Major Western donors have pressed the World Health Organization (WHO) to launch a deeper external probe demanding how a major sexual abuse scandal in the Democratic Republic of Congo involving its staff was allowed to happen, diplomats told Reuters.
Some 83 aid workers, a quarter of them employed by the WHO, were involved in sexual exploitation and abuse during the country’s Ebola epidemic from 2018 to 2020, an independent commission said last month.
Women accused local and foreign aid workers of demanding sex in exchange for jobs and there were nine alleged rapes, the panel said in a report on the large-scale abuse in North Kivu and Ituri provinces.
WHO director-general Tedros Adhanom Ghebreyesus and aides have shared its draft action plan with major donors – including the United States, Britain, European powers, Canada and Australia – prompting their calls for an external oversight body while the WHO also revamps internal policies, diplomats said.
The probe should examine how WHO management reacted to growing allegations and aim to establish wider accountability, they said.
The management plan, currently being revised and expected to be presented to WHO’s 194 member states on Thursday, should set out robust action and identify management failures to prevent future abuses in emergency operations, they added.
“My understanding for the delay is they are actually beefing it up,” a Western diplomat told Reuters.
The WHO said in an email reply that it has consulted staff, member states and others on its comprehensive plan to address the report’s recommendations and prevention in its operations.
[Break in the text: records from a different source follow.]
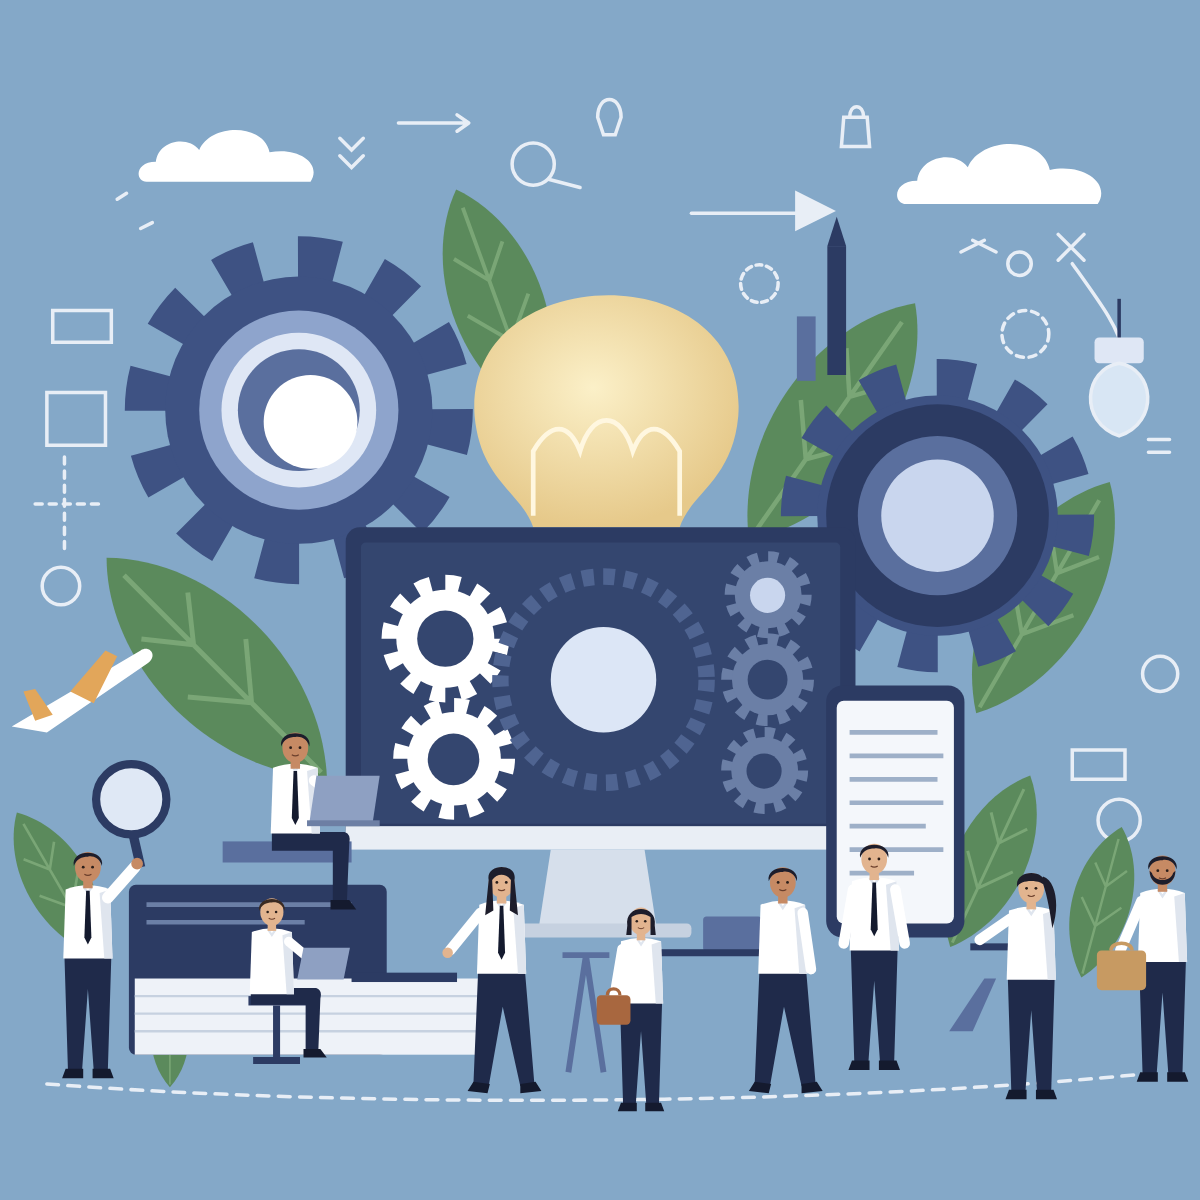
<!DOCTYPE html>
<html lang="en">
<head>
<meta charset="utf-8">
<title>Teamwork and Innovation</title>
<link rel="stylesheet" href="https://fonts.googleapis.com/css2?family=Inter:wght@400;600&display=swap">
<style>
:root{
  --sky:#84a8c8;
  --cloud:#ffffff;
  --navy:#2c3b63;
  --navy-mid:#3e5283;
  --navy-soft:#5a6f9e;
  --ring:#8ea4cc;
  --ring-light:#dfe7f5;
  --leaf:#5b8a5c;
  --leaf-light:#7aa676;
  --bulb-shade:#e6c98a;
  --shirt:#ffffff;
  --shirt-shade:#dfe5ee;
  --trouser:#1f2a4a;
  --shoe:#141a2e;
  --tie:#141a2e;
  --skin:#c68a64;
  --hair:#1d1d2b;
  --bag:#a8673f;
  --line:#e8eef6;
}
html,body{margin:0;padding:0;width:1200px;height:1200px;overflow:hidden;background:var(--sky);font-family:"Inter",sans-serif}
.artboard{display:block;width:1200px;height:1200px}
.tone-light{--skin:#e2b48f}
.tone-tan{--skin:#c68a64}
.tone-deep{--skin:#8a5a3f}
.hair-brown{--hair:#3a2a22}
.hair-dark{--hair:#1d1d2b}
</style>
</head>
<body>
<svg class="artboard" viewBox="0 0 1024 1024" xmlns="http://www.w3.org/2000/svg" role="img" aria-label="Team of office workers around a computer with gears, a light bulb and leaves">
  <defs>
    <radialGradient id="bulbGlow" cx="0.45" cy="0.4" r="0.6">
      <stop offset="0" stop-color="#fbf0c8"/>
      <stop offset="1" stop-color="var(--bulb-shade)"/>
    </radialGradient>
    <symbol id="gear" viewBox="-100 -100 200 200" overflow="visible">
      <circle r="86" fill="none" stroke="currentColor" stroke-width="26" pathLength="24" stroke-dasharray="1 1"/>
      <circle r="76" fill="currentColor"/>
    </symbol>
    <symbol id="leaf" viewBox="0 0 100 200">
      <path d="M50 195 C0 140 5 50 50 5 C95 50 100 140 50 195Z" fill="currentColor"/>
      <path d="M50 190 L50 20 M50 80 L30 55 M50 80 L70 55 M50 130 L25 100 M50 130 L75 100" stroke="var(--leaf-light)" stroke-width="3" fill="none"/>
    </symbol>
    <symbol id="cloud" viewBox="0 0 160 60">
      <path d="M10 55 C0 55 0 38 18 38 C20 20 45 15 55 28 C65 5 110 5 115 30 C140 25 160 40 150 55Z" fill="var(--cloud)"/>
    </symbol>

    <g id="head">
      <rect x="26" y="26" width="8" height="10" fill="var(--skin)"/>
      <ellipse cx="30" cy="18" rx="11" ry="13" fill="var(--skin)"/>
      <circle cx="26" cy="18" r="1.2" fill="#2a1e1a"/>
      <circle cx="34" cy="18" r="1.2" fill="#2a1e1a"/>
      <path d="M27 24 Q30 26 33 24" stroke="#6b3f2c" stroke-width="1" fill="none"/>
    </g>
    <path id="hair-short" d="M18 17 C15 2 45 2 42 17 C40 10 34 8 30 9 C25 9 20 11 18 17Z" fill="var(--hair)"/>
    <path id="hair-long" d="M19 16 C16 1 44 1 41 16 L44 46 L37 42 L38 16 C34 10 26 10 22 16 L23 42 L16 46Z" fill="var(--hair)"/>
    <path id="hair-bob" d="M17 22 C14 1 46 1 43 22 L44 31 L39 31 L39 14 C33 10 27 10 21 14 L21 31 L16 31Z" fill="var(--hair)"/>
    <path id="hair-ponytail" d="M18 17 C15 1 45 1 42 17 C40 10 20 10 18 17Z M40 8 C52 12 54 35 48 52 C46 38 44 26 40 14Z" fill="var(--hair)"/>
    <path id="beard" d="M19 18 C19 34 41 34 41 18 L39 20 C37 28 23 28 21 20Z" fill="var(--hair)"/>

    <g id="torso">
      <path d="M11 37 Q30 30 49 37 L51 96 L9 96Z" fill="var(--shirt)"/>
      <path d="M40 40 L49 37 L51 96 L44 96Z" fill="var(--shirt-shade)"/>
      <path d="M26 34 L30 40 L34 34" fill="none" stroke="var(--shirt-shade)" stroke-width="2"/>
    </g>
    <path id="tie" d="M28.5 38 L31.5 38 L33 78 L30 84 L27 78Z" fill="var(--tie)"/>
    <g id="legs-stand">
      <path d="M10 94 L50 94 L47 192 L35 192 L30 122 L25 192 L13 192Z" fill="var(--trouser)"/>
      <path d="M11 190 L26 190 L26 198 L8 198Z M34 190 L49 190 L52 198 L34 198Z" fill="var(--shoe)"/>
    </g>
    <g id="legs-walk">
      <path d="M10 94 L50 94 L58 190 L46 192 L31 124 L19 192 L6 190Z" fill="var(--trouser)"/>
      <path d="M6 188 L20 190 L18 198 L1 196Z M46 190 L59 188 L64 196 L46 198Z" fill="var(--shoe)"/>
    </g>
    <g id="sitting">
      <path d="M10 90 L72 90 Q78 92 76 100 L74 150 L62 150 L62 106 L10 106Z" fill="var(--trouser)"/>
      <path d="M60 148 L76 148 L82 156 L60 156Z" fill="var(--shoe)"/>
    </g>
  </defs>

  <rect width="1024" height="1024" fill="var(--sky)"/>

  <g class="clouds">
    <use href="#cloud" x="115" y="100" width="160" height="60"/>
    <use href="#cloud" x="760" y="110" width="190" height="70"/>
  </g>

  <g class="doodles" fill="none" stroke="var(--line)" stroke-width="3" stroke-linecap="round">
    <path d="M290 118 L300 128 L310 118 M290 133 L300 143 L310 133"/>
    <path d="M340 105 L400 105 M400 105 L390 98 M400 105 L390 112"/>
    <circle cx="455" cy="140" r="18"/><path d="M468 153 L495 160"/>
    <path d="M510 100 C510 80 530 80 530 100 L525 115 L515 115Z"/>
    <path d="M590 182 L680 182"/><path d="M680 165 L710 180 L680 195Z" fill="var(--line)"/>
    <path d="M720 100 L740 100 L742 125 L718 125Z M725 100 C725 88 737 88 737 100"/>
    <circle cx="870" cy="225" r="10"/><circle cx="875" cy="285" r="20" stroke-dasharray="6 5"/>
    <circle cx="648" cy="242" r="16" stroke-dasharray="5 4"/>
    <path d="M903 200 L925 222 M925 200 L903 222"/>
    <path d="M915 225 C940 260 955 280 958 300"/>
    <path d="M45 265 L95 265 L95 292 L45 292Z"/>
    <path d="M40 335 L90 335 L90 380 L40 380Z"/>
    <path d="M55 390 L55 470 M30 430 L85 430" stroke-dasharray="6 6"/>
    <circle cx="52" cy="500" r="16"/>
    <path d="M120 195 L130 190 M100 170 L108 165"/>
    <path d="M830 205 L850 215 M820 215 L840 205"/>
    <circle cx="990" cy="575" r="15"/><circle cx="955" cy="700" r="18"/>
    <path d="M915 640 L960 640 L960 665 L915 665Z"/>
    <path d="M980 375 L998 375 M980 386 L998 386"/>
    <path d="M40 925 C300 945 700 945 990 915" stroke-dasharray="10 8"/>
  </g>

  <g class="light-bulb-right">
    <path d="M955 255 L955 290" stroke="var(--navy)" stroke-width="3"/>
    <rect x="934" y="288" width="42" height="22" rx="4" fill="var(--ring-light)"/>
    <path d="M955 310 C925 315 920 360 955 372 C990 360 985 315 955 310Z" fill="#d8e6f4" stroke="var(--line)" stroke-width="3"/>
  </g>

  <g class="foliage" color="var(--leaf)">
    <use href="#leaf" x="370" y="150" width="110" height="220" transform="rotate(-20 425 260)"/>
    <use href="#leaf" x="640" y="230" width="140" height="260" transform="rotate(35 710 360)"/>
    <use href="#leaf" x="110" y="430" width="150" height="280" transform="rotate(-45 185 570)"/>
    <use href="#leaf" x="830" y="390" width="120" height="240" transform="rotate(30 890 510)"/>
    <use href="#leaf" x="800" y="650" width="90" height="170" transform="rotate(25 845 735)"/>
    <use href="#leaf" x="10" y="680" width="80" height="150" transform="rotate(-30 50 755)"/>
    <use href="#leaf" x="905" y="700" width="70" height="140" transform="rotate(15 940 770)"/>
    <use href="#leaf" x="110" y="840" width="70" height="90"/>
  </g>

  <g class="gear-left" color="var(--navy-mid)">
    <use href="#gear" x="105" y="200" width="300" height="300"/>
    <circle cx="255" cy="350" r="85" fill="var(--ring)"/>
    <circle cx="255" cy="350" r="66" fill="var(--ring-light)"/>
    <circle cx="255" cy="350" r="52" fill="var(--navy-soft)"/>
    <circle cx="265" cy="360" r="40" fill="#ffffff"/>
  </g>

  <g class="gear-right" color="var(--navy-mid)">
    <use href="#gear" x="665" y="305" width="270" height="270"/>
    <circle cx="800" cy="440" r="95" fill="var(--navy)"/>
    <circle cx="800" cy="440" r="68" fill="var(--navy-soft)"/>
    <circle cx="800" cy="440" r="48" fill="#c9d6ee"/>
  </g>

  <g class="idea-bulb">
    <path d="M405 355 C395 220 640 215 630 355 C625 410 590 420 580 450 L455 450 C445 420 410 410 405 355Z" fill="url(#bulbGlow)"/>
    <path d="M455 440 L455 385 C470 360 485 360 495 385 C505 350 530 350 540 385 C550 360 565 360 580 385 L580 440" fill="none" stroke="#fff7e0" stroke-width="4"/>
  </g>

  <g class="pencil">
    <rect x="706" y="210" width="16" height="110" fill="var(--navy)"/>
    <path d="M706 210 L714 185 L722 210Z" fill="var(--navy)"/>
    <rect x="680" y="270" width="16" height="55" fill="var(--navy-soft)"/>
  </g>

  <g class="airplane">
    <path d="M10 620 L120 555 C128 550 135 560 126 566 L40 625Z" fill="#ffffff"/>
    <path d="M60 590 L90 555 L100 560 L80 600Z M30 615 L20 590 L30 588 L45 610Z" fill="#e2a65a"/>
  </g>

  <g class="monitor">
    <rect x="295" y="450" width="435" height="270" rx="12" fill="var(--navy)"/>
    <rect x="308" y="463" width="409" height="240" rx="4" fill="#34466f"/>
    <rect x="295" y="705" width="435" height="20" fill="#e9eef5"/>
    <path d="M470 725 L550 725 L560 790 L460 790Z" fill="#d6dfeb"/>
    <rect x="430" y="788" width="160" height="12" rx="4" fill="#c6d1e0"/>
    <g color="#ffffff">
      <use href="#gear" x="325" y="490" width="110" height="110"/>
      <use href="#gear" x="335" y="595" width="105" height="105"/>
    </g>
    <circle cx="380" cy="545" r="24" fill="#34466f"/>
    <circle cx="387" cy="648" r="22" fill="#34466f"/>
    <circle cx="515" cy="580" r="88" fill="none" stroke="#4f6491" stroke-width="14" stroke-dasharray="10 8"/>
    <circle cx="515" cy="580" r="45" fill="#dce6f6"/>
    <g color="#6b7fa6">
      <use href="#gear" x="618" y="470" width="75" height="75"/>
      <use href="#gear" x="615" y="540" width="80" height="80"/>
      <use href="#gear" x="615" y="620" width="75" height="75"/>
    </g>
    <circle cx="655" cy="508" r="15" fill="#c9d6ee"/>
    <circle cx="655" cy="580" r="17" fill="#34466f"/>
    <circle cx="652" cy="658" r="15" fill="#34466f"/>
  </g>

  <g class="phone">
    <rect x="705" y="585" width="118" height="215" rx="14" fill="var(--navy)"/>
    <rect x="714" y="598" width="100" height="190" rx="6" fill="#f4f7fb"/>
    <path d="M725 625 L800 625 M725 645 L805 645 M725 665 L800 665 M725 685 L805 685 M725 705 L790 705 M725 725 L805 725 M725 745 L780 745" stroke="#9eb0c8" stroke-width="4"/>
  </g>

  <g class="desk-left">
    <rect x="110" y="755" width="220" height="145" rx="6" fill="var(--navy)"/>
    <path d="M125 772 L300 772 M125 787 L260 787" stroke="#6b7fa6" stroke-width="4"/>
    <rect x="115" y="835" width="300" height="65" fill="#eef2f8"/>
    <path d="M115 850 L415 850 M115 865 L415 865 M115 880 L415 880" stroke="#c6d1e0" stroke-width="2"/>
    <rect x="190" y="718" width="110" height="18" fill="var(--navy-soft)"/>
    <rect x="300" y="830" width="90" height="8" fill="var(--navy)"/>
    <rect x="212" y="850" width="50" height="8" fill="var(--navy)"/>
    <path d="M236 858 L236 905 M216 905 L256 905" stroke="var(--navy)" stroke-width="6"/>
  </g>

  <g class="desks-right">
    <rect x="600" y="782" width="50" height="30" rx="3" fill="var(--navy-soft)"/>
    <rect x="560" y="810" width="110" height="6" fill="var(--navy)"/>
    <path d="M480 815 L520 815 M500 815 L485 915 M500 815 L515 915" stroke="var(--navy-soft)" stroke-width="5"/>
    <rect x="828" y="805" width="60" height="6" fill="var(--navy)"/>
    <path d="M810 880 L840 835 L850 835 L830 880Z" fill="var(--navy-soft)"/>
  </g>

  <g class="magnifier">
    <path d="M112 705 L120 740" stroke="var(--navy)" stroke-width="8"/>
    <circle cx="112" cy="682" r="30" fill="#dfe8f5" stroke="var(--navy)" stroke-width="7"/>
  </g>

  <g class="team">
    <g class="presenter tone-tan hair-dark" transform="translate(45 722)">
      <use href="#legs-stand"/><use href="#torso"/><use href="#tie"/>
      <path d="M47 44 L70 18" stroke="var(--shirt)" stroke-width="10" stroke-linecap="round"/>
      <circle cx="72" cy="15" r="5" fill="var(--skin)"/>
      <use href="#head"/><use href="#hair-short"/>
    </g>

    <g class="desk-coder tone-tan hair-dark" transform="translate(222 620)">
      <use href="#sitting"/><use href="#torso" transform="scale(1 0.95)"/><use href="#tie"/>
      <use href="#head"/><use href="#hair-short"/>
      <path d="M46 46 L68 62" stroke="var(--shirt)" stroke-width="9" stroke-linecap="round"/>
      <path d="M48 42 L102 42 L96 82 L42 82Z" fill="#8ea0c2"/>
      <rect x="40" y="80" width="62" height="5" fill="#6d7fa4"/>
    </g>

    <g class="book-reader tone-light hair-brown" transform="translate(205 762) scale(0.9)">
      <use href="#sitting"/><use href="#torso"/>
      <use href="#head"/><use href="#hair-short"/>
      <path d="M46 46 L70 66" stroke="var(--shirt)" stroke-width="9" stroke-linecap="round"/>
      <path d="M60 52 L104 52 L98 82 L54 82Z" fill="#8ea0c2"/>
    </g>

    <g class="walker-long-hair tone-light hair-dark" transform="translate(398 735)">
      <use href="#legs-walk"/><use href="#torso"/><use href="#tie"/>
      <path d="M12 44 L-14 76" stroke="var(--shirt)" stroke-width="9" stroke-linecap="round"/>
      <circle cx="-16" cy="78" r="4.5" fill="var(--skin)"/>
      <use href="#head"/><use href="#hair-long"/>
    </g>

    <g class="walker-with-bag tone-light hair-dark" transform="translate(520 770) scale(0.9)">
      <use href="#legs-stand"/><use href="#torso"/>
      <path d="M12 44 L4 92" stroke="var(--shirt)" stroke-width="9" stroke-linecap="round"/>
      <rect x="-12" y="88" width="32" height="28" rx="4" fill="var(--bag)"/>
      <path d="M-2 88 C-2 80 10 80 10 88" stroke="var(--bag)" stroke-width="3" fill="none"/>
      <use href="#head"/><use href="#hair-bob"/>
    </g>

    <g class="walker-center tone-tan hair-dark" transform="translate(638 735)">
      <use href="#legs-walk"/><use href="#torso"/>
      <path d="M47 44 L54 92" stroke="var(--shirt)" stroke-width="9" stroke-linecap="round"/>
      <use href="#head"/><use href="#hair-short"/>
    </g>

    <g class="phone-user tone-light hair-dark" transform="translate(716 715)">
      <use href="#legs-stand"/><use href="#torso"/><use href="#tie"/>
      <path d="M12 44 L4 90 M48 44 L56 90" stroke="var(--shirt)" stroke-width="9" stroke-linecap="round"/>
      <use href="#head"/><use href="#hair-short"/>
    </g>

    <g class="walker-ponytail tone-light hair-dark" transform="translate(850 740)">
      <use href="#legs-stand"/><use href="#torso"/>
      <path d="M12 44 L-14 62" stroke="var(--shirt)" stroke-width="9" stroke-linecap="round"/>
      <use href="#head"/><use href="#hair-ponytail"/>
    </g>

    <g class="bearded-traveller tone-tan hair-dark" transform="translate(962 725)">
      <use href="#legs-stand"/><use href="#torso"/>
      <path d="M12 44 L-6 86" stroke="var(--shirt)" stroke-width="9" stroke-linecap="round"/>
      <rect x="-26" y="86" width="42" height="34" rx="4" fill="#c79a62"/>
      <path d="M-14 86 C-14 78 4 78 4 86" stroke="#c79a62" stroke-width="3" fill="none"/>
      <use href="#head"/><use href="#hair-short"/><use href="#beard"/>
    </g>
  </g>
</svg>
</body>
</html>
“The consultations with member states continue this week. WHO will integrate their feedback into the plan; we aim to finalise it shortly and present it to member states,” it said.